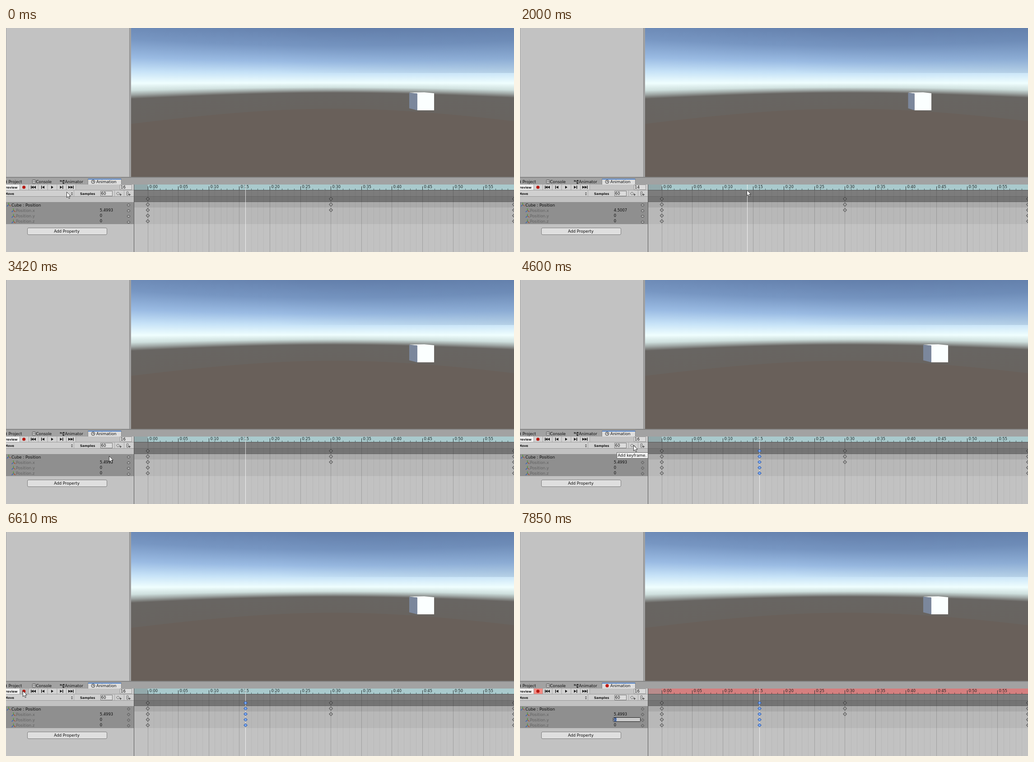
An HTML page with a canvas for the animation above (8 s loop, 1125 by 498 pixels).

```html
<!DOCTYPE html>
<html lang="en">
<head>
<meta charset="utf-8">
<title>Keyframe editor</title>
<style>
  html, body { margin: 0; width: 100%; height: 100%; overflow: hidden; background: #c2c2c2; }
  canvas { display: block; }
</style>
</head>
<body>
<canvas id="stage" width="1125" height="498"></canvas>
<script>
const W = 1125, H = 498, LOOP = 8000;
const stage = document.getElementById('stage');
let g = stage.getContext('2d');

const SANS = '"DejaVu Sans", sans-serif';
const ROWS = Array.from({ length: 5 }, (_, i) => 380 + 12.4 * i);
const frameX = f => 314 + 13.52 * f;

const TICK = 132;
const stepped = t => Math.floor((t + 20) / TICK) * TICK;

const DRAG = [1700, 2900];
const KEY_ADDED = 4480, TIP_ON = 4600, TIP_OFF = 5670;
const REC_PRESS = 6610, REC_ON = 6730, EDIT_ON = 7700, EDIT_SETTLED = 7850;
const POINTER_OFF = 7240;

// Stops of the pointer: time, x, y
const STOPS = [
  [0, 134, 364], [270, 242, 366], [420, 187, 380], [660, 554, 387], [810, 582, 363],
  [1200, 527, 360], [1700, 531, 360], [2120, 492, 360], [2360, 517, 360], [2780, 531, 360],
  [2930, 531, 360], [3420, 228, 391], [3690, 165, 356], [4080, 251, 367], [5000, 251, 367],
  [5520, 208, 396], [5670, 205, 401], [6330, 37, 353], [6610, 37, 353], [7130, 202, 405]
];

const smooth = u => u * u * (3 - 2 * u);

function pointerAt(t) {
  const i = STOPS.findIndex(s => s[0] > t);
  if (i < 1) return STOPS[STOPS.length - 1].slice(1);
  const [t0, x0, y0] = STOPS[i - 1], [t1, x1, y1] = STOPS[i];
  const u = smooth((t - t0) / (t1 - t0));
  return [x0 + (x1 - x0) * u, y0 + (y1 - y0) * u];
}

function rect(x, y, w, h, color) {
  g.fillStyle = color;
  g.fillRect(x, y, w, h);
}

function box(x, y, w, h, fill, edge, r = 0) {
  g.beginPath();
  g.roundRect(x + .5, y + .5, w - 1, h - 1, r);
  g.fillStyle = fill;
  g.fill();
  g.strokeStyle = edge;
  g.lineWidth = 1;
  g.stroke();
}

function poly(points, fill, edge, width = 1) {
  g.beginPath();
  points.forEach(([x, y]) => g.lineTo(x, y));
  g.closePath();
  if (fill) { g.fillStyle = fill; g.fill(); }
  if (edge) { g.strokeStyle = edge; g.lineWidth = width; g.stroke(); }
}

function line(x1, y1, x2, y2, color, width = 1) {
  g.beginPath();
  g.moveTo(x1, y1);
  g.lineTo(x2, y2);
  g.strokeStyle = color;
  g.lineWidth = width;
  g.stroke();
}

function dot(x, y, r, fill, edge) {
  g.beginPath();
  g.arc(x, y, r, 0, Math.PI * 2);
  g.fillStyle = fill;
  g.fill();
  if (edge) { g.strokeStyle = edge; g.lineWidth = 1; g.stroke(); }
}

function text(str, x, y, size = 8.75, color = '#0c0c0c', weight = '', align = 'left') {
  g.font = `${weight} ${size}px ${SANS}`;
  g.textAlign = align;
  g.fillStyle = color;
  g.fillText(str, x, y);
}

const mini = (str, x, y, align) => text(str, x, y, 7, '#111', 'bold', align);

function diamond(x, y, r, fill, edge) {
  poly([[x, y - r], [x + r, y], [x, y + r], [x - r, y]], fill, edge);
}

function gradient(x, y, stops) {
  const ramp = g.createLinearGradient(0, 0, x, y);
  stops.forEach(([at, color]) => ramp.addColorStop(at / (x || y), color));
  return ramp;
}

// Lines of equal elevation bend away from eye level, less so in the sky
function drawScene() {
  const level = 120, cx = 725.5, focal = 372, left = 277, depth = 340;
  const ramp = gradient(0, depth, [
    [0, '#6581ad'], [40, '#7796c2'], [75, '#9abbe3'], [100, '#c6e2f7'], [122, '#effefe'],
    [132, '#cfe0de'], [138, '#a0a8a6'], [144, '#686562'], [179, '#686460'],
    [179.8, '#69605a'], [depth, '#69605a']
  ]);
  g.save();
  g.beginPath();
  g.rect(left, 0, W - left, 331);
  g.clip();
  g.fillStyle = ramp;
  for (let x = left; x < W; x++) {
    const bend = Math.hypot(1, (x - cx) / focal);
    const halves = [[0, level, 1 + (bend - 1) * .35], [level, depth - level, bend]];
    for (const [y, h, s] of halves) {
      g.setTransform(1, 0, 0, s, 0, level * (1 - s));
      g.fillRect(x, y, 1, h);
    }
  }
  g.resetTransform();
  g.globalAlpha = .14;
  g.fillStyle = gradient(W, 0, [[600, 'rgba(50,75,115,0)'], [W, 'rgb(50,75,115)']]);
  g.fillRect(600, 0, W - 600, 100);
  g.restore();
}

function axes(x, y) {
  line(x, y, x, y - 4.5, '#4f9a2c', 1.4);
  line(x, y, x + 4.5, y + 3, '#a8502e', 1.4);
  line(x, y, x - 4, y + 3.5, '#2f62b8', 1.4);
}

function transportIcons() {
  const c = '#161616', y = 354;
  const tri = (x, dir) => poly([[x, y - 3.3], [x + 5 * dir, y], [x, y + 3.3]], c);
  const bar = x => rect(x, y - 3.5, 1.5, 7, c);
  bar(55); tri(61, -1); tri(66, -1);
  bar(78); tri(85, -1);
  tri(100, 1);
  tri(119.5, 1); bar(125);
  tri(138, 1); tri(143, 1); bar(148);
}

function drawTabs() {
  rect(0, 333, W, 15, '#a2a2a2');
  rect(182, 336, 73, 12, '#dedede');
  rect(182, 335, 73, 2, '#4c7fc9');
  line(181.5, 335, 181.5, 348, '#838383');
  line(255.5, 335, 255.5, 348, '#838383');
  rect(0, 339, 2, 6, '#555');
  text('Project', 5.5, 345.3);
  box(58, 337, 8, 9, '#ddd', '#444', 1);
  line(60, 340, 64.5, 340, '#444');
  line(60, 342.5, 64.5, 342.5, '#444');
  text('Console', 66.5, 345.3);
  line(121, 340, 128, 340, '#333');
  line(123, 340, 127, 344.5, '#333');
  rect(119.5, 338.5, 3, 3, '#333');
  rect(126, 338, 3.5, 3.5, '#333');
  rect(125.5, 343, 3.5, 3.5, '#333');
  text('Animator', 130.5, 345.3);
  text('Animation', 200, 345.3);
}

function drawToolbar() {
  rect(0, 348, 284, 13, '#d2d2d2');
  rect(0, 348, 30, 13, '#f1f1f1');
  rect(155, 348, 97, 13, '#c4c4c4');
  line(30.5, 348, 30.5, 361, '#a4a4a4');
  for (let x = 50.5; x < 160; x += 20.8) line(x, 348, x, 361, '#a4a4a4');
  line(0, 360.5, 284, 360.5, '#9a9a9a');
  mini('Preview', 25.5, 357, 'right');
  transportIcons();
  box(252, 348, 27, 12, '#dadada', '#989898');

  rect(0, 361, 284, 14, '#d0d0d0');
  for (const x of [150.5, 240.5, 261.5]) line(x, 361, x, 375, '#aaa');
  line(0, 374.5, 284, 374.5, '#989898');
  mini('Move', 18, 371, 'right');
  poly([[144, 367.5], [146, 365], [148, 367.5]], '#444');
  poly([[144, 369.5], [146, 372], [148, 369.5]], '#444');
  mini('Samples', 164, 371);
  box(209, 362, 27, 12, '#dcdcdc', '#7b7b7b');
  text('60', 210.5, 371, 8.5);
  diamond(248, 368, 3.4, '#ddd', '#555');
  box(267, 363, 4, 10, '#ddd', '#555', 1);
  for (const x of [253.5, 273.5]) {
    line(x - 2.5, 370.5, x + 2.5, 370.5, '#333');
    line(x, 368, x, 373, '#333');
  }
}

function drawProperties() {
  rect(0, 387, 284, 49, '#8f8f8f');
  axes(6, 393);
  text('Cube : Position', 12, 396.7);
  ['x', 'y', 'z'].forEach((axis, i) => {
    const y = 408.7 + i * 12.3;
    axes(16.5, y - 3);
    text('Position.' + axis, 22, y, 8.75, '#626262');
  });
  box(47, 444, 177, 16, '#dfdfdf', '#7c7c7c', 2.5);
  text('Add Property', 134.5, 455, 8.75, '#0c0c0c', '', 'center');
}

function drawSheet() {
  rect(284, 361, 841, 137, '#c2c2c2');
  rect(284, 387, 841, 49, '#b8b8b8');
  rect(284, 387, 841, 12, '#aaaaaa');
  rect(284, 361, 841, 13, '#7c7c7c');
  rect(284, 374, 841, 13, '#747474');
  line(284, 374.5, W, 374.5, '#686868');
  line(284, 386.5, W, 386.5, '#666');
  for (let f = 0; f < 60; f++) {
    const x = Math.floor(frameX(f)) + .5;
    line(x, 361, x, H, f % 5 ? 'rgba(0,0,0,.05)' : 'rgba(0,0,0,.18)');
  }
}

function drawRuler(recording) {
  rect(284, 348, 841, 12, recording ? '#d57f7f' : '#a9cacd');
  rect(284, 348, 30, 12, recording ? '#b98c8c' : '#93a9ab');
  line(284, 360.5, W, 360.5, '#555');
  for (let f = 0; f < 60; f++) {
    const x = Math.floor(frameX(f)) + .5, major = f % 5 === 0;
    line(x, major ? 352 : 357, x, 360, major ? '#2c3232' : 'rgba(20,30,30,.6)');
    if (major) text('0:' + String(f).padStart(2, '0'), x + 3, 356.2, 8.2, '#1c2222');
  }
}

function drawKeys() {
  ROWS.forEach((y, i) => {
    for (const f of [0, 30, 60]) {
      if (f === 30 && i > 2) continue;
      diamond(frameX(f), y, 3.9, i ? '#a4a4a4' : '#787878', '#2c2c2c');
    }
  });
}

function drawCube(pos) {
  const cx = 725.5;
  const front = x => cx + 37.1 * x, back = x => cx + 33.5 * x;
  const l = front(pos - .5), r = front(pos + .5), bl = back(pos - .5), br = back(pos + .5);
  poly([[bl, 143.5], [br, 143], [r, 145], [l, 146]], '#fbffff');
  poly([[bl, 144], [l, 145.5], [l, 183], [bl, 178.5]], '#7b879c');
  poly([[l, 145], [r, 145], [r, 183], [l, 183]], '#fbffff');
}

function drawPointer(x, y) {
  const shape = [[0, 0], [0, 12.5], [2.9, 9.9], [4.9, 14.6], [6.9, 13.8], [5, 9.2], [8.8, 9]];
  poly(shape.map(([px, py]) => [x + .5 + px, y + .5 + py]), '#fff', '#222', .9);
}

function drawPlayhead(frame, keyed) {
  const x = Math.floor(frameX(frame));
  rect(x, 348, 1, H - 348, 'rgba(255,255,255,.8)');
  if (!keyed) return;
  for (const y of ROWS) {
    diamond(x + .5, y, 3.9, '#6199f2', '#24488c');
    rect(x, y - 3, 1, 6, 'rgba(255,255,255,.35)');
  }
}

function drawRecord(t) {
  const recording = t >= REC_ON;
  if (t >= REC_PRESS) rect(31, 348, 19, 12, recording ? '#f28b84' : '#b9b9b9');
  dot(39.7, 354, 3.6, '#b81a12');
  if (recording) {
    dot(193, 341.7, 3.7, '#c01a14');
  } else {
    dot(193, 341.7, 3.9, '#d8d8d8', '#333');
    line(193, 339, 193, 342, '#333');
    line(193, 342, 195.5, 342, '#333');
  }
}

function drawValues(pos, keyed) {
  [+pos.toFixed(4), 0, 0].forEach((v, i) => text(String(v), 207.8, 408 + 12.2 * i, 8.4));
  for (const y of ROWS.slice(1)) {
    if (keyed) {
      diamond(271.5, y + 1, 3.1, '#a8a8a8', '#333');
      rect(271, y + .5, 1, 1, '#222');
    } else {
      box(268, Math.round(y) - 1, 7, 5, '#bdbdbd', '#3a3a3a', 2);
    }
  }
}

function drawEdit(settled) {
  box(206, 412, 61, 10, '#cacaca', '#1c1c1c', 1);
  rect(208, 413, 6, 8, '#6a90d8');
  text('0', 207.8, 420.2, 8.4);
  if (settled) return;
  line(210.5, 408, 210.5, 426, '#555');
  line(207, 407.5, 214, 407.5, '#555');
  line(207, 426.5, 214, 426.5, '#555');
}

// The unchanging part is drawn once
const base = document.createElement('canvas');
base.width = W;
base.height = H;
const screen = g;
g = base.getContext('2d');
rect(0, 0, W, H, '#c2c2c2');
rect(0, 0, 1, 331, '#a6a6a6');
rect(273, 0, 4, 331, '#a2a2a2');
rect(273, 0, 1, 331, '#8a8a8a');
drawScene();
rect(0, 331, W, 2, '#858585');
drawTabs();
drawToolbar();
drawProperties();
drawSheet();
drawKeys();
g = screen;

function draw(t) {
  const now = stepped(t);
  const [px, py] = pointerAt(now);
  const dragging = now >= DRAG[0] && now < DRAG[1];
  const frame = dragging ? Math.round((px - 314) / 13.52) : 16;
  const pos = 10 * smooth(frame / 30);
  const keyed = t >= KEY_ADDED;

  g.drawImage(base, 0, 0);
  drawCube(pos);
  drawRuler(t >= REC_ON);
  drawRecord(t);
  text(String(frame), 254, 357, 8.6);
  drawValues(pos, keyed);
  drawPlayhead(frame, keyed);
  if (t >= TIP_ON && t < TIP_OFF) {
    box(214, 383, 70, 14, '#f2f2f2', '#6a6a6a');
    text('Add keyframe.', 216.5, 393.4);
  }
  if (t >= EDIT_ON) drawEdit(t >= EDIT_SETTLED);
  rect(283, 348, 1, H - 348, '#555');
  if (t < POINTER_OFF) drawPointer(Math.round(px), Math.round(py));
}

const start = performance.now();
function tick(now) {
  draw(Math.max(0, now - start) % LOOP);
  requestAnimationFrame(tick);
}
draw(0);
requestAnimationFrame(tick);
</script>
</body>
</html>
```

Exercise:
From the data above, how many lines contain the word "recording"? Give the number alone.

Result of the exercise:
6